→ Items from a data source
· · ·

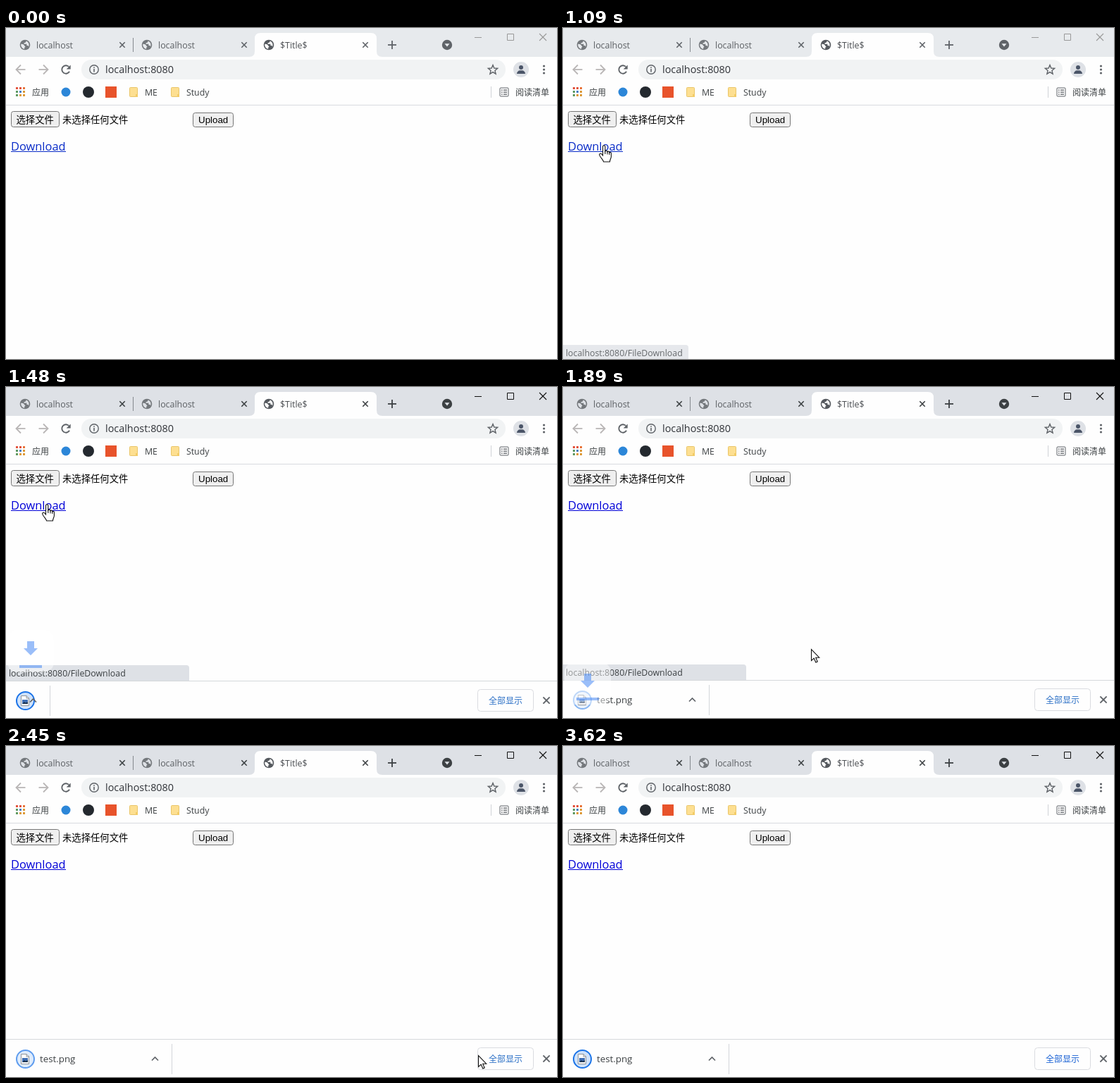
Recreate the animation shown at these times as an HTML page with a canvas. Size 782 by 470 pixels, loop 3760 ms.

```html
<!DOCTYPE html>
<html lang="zh-CN">
<head>
<meta charset="utf-8">
<title>Download</title>
<style>
html, body { margin: 0; width: 100%; height: 100%; overflow: hidden; background: #fefefe; }
canvas { display: block; width: 782px; height: 470px; }
</style>
</head>
<body>
<canvas id="stage" width="782" height="470"></canvas>
<script>
const ctx = document.getElementById('stage').getContext('2d');
const W = 782, H = 470, LOOP = 3760;
const UI = '"Open Sans", "Noto Sans CJK SC", "Noto Sans CJK", sans-serif';
const CJK = '"Noto Sans CJK SC", "Noto Sans CJK", sans-serif';
const FORM = '"Liberation Sans", "Noto Sans CJK SC", "Noto Sans CJK", sans-serif';
const PAPER = '#fefefe', GREY = '#5f6368', INK = '#3c4043';

// The screen is refreshed only at these moments.
const TICKS = [0, 200, 270, 340, 410, 480, 550, 620, 680, 750, 820, 890,
  1090, 1180, 1250, 1330, 1400, 1480, 1540,
  1630, 1690, 1760, 1830, 1890, 1960, 2030, 2100,
  2170, 2240, 2310, 2380, 2450, 2520, 2590, 2650,
  2720, 2780, 2840, 2910, 2980, 3050, 3270, 3340, 3410, 3480, 3550, 3620];

// Pointer: time, x, y
const POINTER = [[200, 508, 395], [340, 360, 330], [480, 205, 235], [620, 88, 162],
  [680, 69, 151], [750, 64, 160], [820, 60, 164], [890, 58, 166], [1540, 58, 166],
  [1630, 82, 186], [1760, 222, 303], [1890, 352, 372], [1960, 425, 387], [2030, 490, 385],
  [2100, 527, 381], [2310, 596, 408], [2520, 707, 455], [2590, 745, 480]];

const clamp = v => Math.max(0, Math.min(1, v));
const easeOut = v => 1 - (1 - clamp(v)) ** 2;

function rect(x, y, w, h, color) {
  ctx.fillStyle = color;
  ctx.fillRect(x, y, w, h);
}

function box(x, y, w, h, r, fill, stroke) {
  ctx.beginPath();
  ctx.roundRect(x, y, w, h, r);
  if (fill) { ctx.fillStyle = fill; ctx.fill(); }
  if (stroke) { ctx.strokeStyle = stroke; ctx.lineWidth = 1; ctx.stroke(); }
}

function disc(x, y, r, color) {
  ctx.beginPath();
  ctx.arc(x, y, r, 0, 7);
  ctx.fillStyle = color;
  ctx.fill();
}

function line(points, color, width = 1, close = false) {
  ctx.beginPath();
  points.forEach(([x, y]) => ctx.lineTo(x, y));
  if (close) ctx.closePath();
  ctx.strokeStyle = color;
  ctx.lineWidth = width;
  ctx.stroke();
}

function poly(points, color) {
  ctx.beginPath();
  points.forEach(([x, y]) => ctx.lineTo(x, y));
  ctx.fillStyle = color;
  ctx.fill();
}

function text(s, x, y, size, color = INK, family = UI) {
  ctx.font = `${size}px ${family}`;
  ctx.fillStyle = color;
  ctx.fillText(s, x, y);
}

function cross(x, y, r, color, width) {
  line([[x - r, y - r], [x + r, y + r]], color, width);
  line([[x - r, y + r], [x + r, y - r]], color, width);
}

function globe(x, y, color, back) {
  disc(x, y, 7.3, color);
  ctx.save();
  ctx.translate(x, y);
  ctx.fillStyle = back;
  ctx.fill(new Path2D('M-5.7-1.2C-3-1.5-1-.4-1 1.2C.8 1.6 .8 3.2-.8 3.6V5.7C-4 5.5-6.3 2-5.7-1.2Z'));
  ctx.fill(new Path2D('M1.5-5.6C1.5-3.6 .2-3.2-1.4-3V-1.2H2.4V1H4.4L5 2.8C6.6-.5 5-4.6 1.5-5.6Z'));
  ctx.restore();
}

function tab(x, label, active, strip) {
  const color = active ? '#55595e' : '#74787c';
  globe(x + 27, 24, color, active ? PAPER : strip);
  text(label, x + 43, 29, 12.4, active ? '#4a4d51' : '#5b5f63');
}

function tabStrip(focused) {
  const strip = focused ? '#dee1e6' : '#e7eaed';
  const tool = focused ? '#3c4043' : '#5f6368';
  const win = focused ? '#111' : '#999';
  rect(0, 0, W, 41, strip);
  ctx.fillStyle = PAPER;
  ctx.fill(new Path2D('M345 41Q353 41 353 33V15Q353 7 361 7H518Q526 7 526 15V33Q526 41 534 41Z'));
  rect(180, 14, 1, 20, '#85898e');
  tab(0, 'localhost', false, strip);
  tab(173, 'localhost', false, strip);
  tab(346, '$Title$', true, strip);
  for (const x of [165, 338, 510]) cross(x, 24, 3.7, tool, 1.6);
  line([[542, 24], [554, 24]], tool, 1.8);
  line([[548, 18], [548, 30]], tool, 1.8);
  disc(626, 24, 7.2, tool);
  poly([[622.5, 22.3], [629.5, 22.3], [626, 26.6]], strip);
  line([[665, 13.5], [675, 13.5]], win);
  line([[711.5, 8.5], [720.5, 8.5], [720.5, 17.5], [711.5, 17.5]], win, 1, true);
  cross(762, 13, 5, win, 1.1);
}

function navArrow(x, dir) {
  const c = '#b9b6b6';
  line([[x - 6.5 * dir, 59], [x + 6 * dir, 59]], c, 1.8);
  line([[x, 52.5], [x + 6.5 * dir, 59], [x, 65.5]], c, 1.8);
}

function toolbar() {
  rect(0, 41, W, 68, PAPER);
  navArrow(21, -1);
  navArrow(53, 1);
  ctx.beginPath();
  ctx.arc(85, 59, 5.7, .5, 5.5);
  ctx.strokeStyle = GREY;
  ctx.lineWidth = 1.9;
  ctx.stroke();
  poly([[91.7, 52.5], [91.7, 58.5], [85.7, 58.5]], GREY);

  box(107, 45, 602, 28, 14, '#f1f3f4');
  ctx.beginPath();
  ctx.arc(125, 59, 6.2, 0, 7);
  ctx.lineWidth = 1.4;
  ctx.stroke();
  rect(124.2, 58, 1.6, 4.5, GREY);
  rect(124.2, 55.3, 1.6, 1.6, GREY);
  text('localhost:8080', 141, 64, 14.4, '#303338');

  const star = [];
  for (let i = 0; i < 10; i++) {
    const a = -Math.PI / 2 + i * Math.PI / 5, r = i % 2 ? 3.1 : 7;
    star.push([691 + r * Math.cos(a), 59.5 + r * Math.sin(a)]);
  }
  line(star, GREY, 1.4, true);

  disc(731, 59, 11, '#dee1e6');
  disc(731, 56, 3, '#4b5568');
  box(725, 60.3, 12, 4.7, [5, 5, 0, 0], '#4b5568');
  for (const y of [54, 59, 64]) disc(763.5, y, 1.6, GREY);
}

function folder(x) {
  box(x + .5, 84.5, 11, 13, 1, '#fddf91', '#e9c569');
  rect(x + 9, 94, 3, 4, '#f3cc67');
}

function bookmarks() {
  const dots = ['#e2553f', '#e2553f', '#e8753a', '#5f9a62', '#4c7fc4', '#dd9a38', '#5f9a62', '#dd9a38', '#dd9a38'];
  dots.forEach((c, i) => rect(14 + i % 3 * 5, 84 + Math.floor(i / 3) * 5, 3, 3, c));
  text('应用', 37, 96, 12, INK, CJK);
  disc(85, 91, 6.5, '#2c86d8');
  disc(117, 91, 8, '#24292f');
  rect(141, 83, 16, 16, '#e8532b');
  folder(175);
  text('ME', 197, 96, 12.3);
  folder(234);
  text('Study', 256, 96, 12.3);
  rect(688, 83, 1, 16, '#d0d3d7');
  box(701, 85, 12, 12, 1, null, GREY);
  for (const y of [88, 91, 94]) {
    rect(703, y - .5, 1.6, 1.3, GREY);
    rect(706, y - .5, 5, 1.3, GREY);
  }
  text('阅读清单', 723, 96, 12, INK, CJK);
  rect(0, 109, W, 1, '#d8dbdf');
}

function page(clicked) {
  box(7.5, 118.5, 68, 22, 3, '#efefef', '#767676');
  text('选择文件', 14.5, 135, 13.33, '#000', FORM);
  text('未选择任何文件', 80, 135, 13.33, '#000', FORM);
  box(265.5, 120.5, 57, 20, 3, '#efefef', '#767676');
  text('Upload', 273, 135, 13.33, '#000', FORM);
  const link = clicked ? '#0000d8' : '#0a2cc8';
  text('Download', 7, 174, 16.4, link);
  rect(7, 175, 78, 1, link);
}

function fileIcon(x, y) {
  poly([[x, y], [x + 8, y], [x + 12, y + 4], [x + 12, y + 15], [x, y + 15]], '#fff');
  line([[x + .5, y + .5], [x + 8, y + .5], [x + 11.5, y + 4], [x + 11.5, y + 14.5], [x + .5, y + 14.5]], '#8d9298', 1, true);
  line([[x + 8, y], [x + 8, y + 4], [x + 12, y + 4]], '#8d9298');
  rect(x + 2, y + 6, 8, 6, '#3f6fb5');
  poly([[x + 2, y + 12], [x + 5, y + 9], [x + 7, y + 10.5], [x + 10, y + 9], [x + 10, y + 12]], '#1f3550');
}

function shelf(t, top) {
  rect(0, top, W, H - top, PAPER);
  rect(0, top, W, 1, '#d5d8db');
  ctx.save();
  ctx.translate(0, top - 416);

  const sep = Math.round(235 * easeOut((t - 1367) / 800));
  const glow = t < 1640 ? 1 : .5 + .5 * Math.cos((t - 1640) / 500 * Math.PI);
  ctx.globalAlpha = glow;
  disc(27.5, 444.5, 12.5, '#cfe2fb');
  ctx.beginPath();
  ctx.arc(27.5, 444.5, 12.5, 0, 7);
  ctx.strokeStyle = '#1a73e8';
  ctx.lineWidth = 2;
  ctx.stroke();
  ctx.globalAlpha = 1;
  fileIcon(21, 437);

  ctx.save();
  ctx.beginPath();
  ctx.rect(0, 416, Math.max(0, sep - 45), 60);
  ctx.clip();
  text('test.png', 48, 449, 13.3);
  ctx.restore();

  line([[sep - 28, 446.5], [sep - 23.5, 442], [sep - 19, 446.5]], GREY, 1.7);
  rect(sep, 423, 1, 43, '#d3d6da');
  box(669.5, 428.5, 79, 31, 4, PAPER, '#dadce0');
  text('全部显示', 685, 449, 12, t < 2720 ? '#2c70c6' : '#1a62d4', CJK);
  cross(767, 444, 4.6, GREY, 1.9);
  ctx.restore();
}

function statusBubble(t, bottom) {
  ctx.globalAlpha = t < 1090 ? 0 : Math.min(clamp((t - 1000) / 120), clamp(1 - (t - 1960) / 187));
  box(0, bottom - 22, t > 1367 ? 260 : 178, 22, [0, 4, 0, 0], '#dee1e6');
  text('localhost:8080/FileDownload', 4, bottom - 6, 12.35);
  ctx.globalAlpha = 1;
}

// Large arrow that sinks towards the shelf, fading in and out.
function fallingArrow(t) {
  const v = (t - 1385) / 600;
  if (v <= 0 || v >= 1) return;
  const y = 386.3 + 67.3 * v;
  ctx.globalAlpha = 1 - 4 * (v - .5) ** 2;
  box(2, y - 52, 66, 60, 14, 'rgba(255,255,255,.85)');
  poly([[30, y - 36], [40, y - 36], [40, y - 26], [45, y - 26], [35, y - 16], [25, y - 26], [30, y - 26]], '#4285f4');
  rect(19, y - 2, 32, 4, '#4285f4');
  ctx.globalAlpha = 1;
}

const ARROW = new Path2D('M.5 .5V16.5L4.2 13.2L6.8 19L9.2 18L6.7 12.2H11.7Z');
const HAND = new Path2D('M5.5 15V2.5C5.5 .1 8.8 .1 8.8 2.5V9C9.6 7.6 12 8 12 9.8C13 8.6 14.8 9.2 14.8 10.8C15.8 9.8 17.4 10.6 17.4 12V16.5C17.4 19 15.8 20 15.4 24H6.6C6 21 2.5 18.5 .8 14.6C0 12.6 2.4 11.6 3.8 13Z');
const KNUCKLES = new Path2D('M8.8 9V13M12 9.8V13.5M14.8 10.8V14');

function pointer(t) {
  const i = POINTER.findIndex(p => p[0] >= t);
  if (i < 0 || t < POINTER[0][0]) return;
  const b = POINTER[i], a = POINTER[i - 1] || b;
  const k = b === a ? 0 : (t - a[0]) / (b[0] - a[0]);
  const x = Math.round(a[1] + (b[1] - a[1]) * k);
  const y = Math.round(a[2] + (b[2] - a[2]) * k);
  const onLink = x < 86 && y > 158 && y < 178;
  const shape = onLink ? HAND : ARROW;
  ctx.save();
  ctx.translate(onLink ? x - 7 : x, y);
  ctx.fillStyle = '#fff';
  ctx.fill(shape);
  ctx.strokeStyle = '#111';
  ctx.lineWidth = 1.1;
  ctx.stroke(shape);
  if (onLink) ctx.stroke(KNUCKLES);
  ctx.restore();
}

function draw(t) {
  const clicked = t >= 1180;
  const bottom = Math.round(472 - 56 * easeOut((t - 1367) / 130));
  rect(0, 0, W, H, PAPER);
  tabStrip(clicked);
  toolbar();
  bookmarks();
  page(clicked);
  statusBubble(t, bottom);
  if (t > 1367) shelf(t, bottom);
  fallingArrow(t);
  pointer(t);
}

const start = performance.now();
function tick() {
  const t = (performance.now() - start) % LOOP;
  draw(TICKS.findLast(k => k <= t) || 0);
  requestAnimationFrame(tick);
}
tick();
</script>
</body>
</html>
```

· · ·

→ WHAT YOU NEED TO DO
Considering only the records above, state the number of lines that include the word "points", with nothing added.

→ SOLVED PROBLEM
4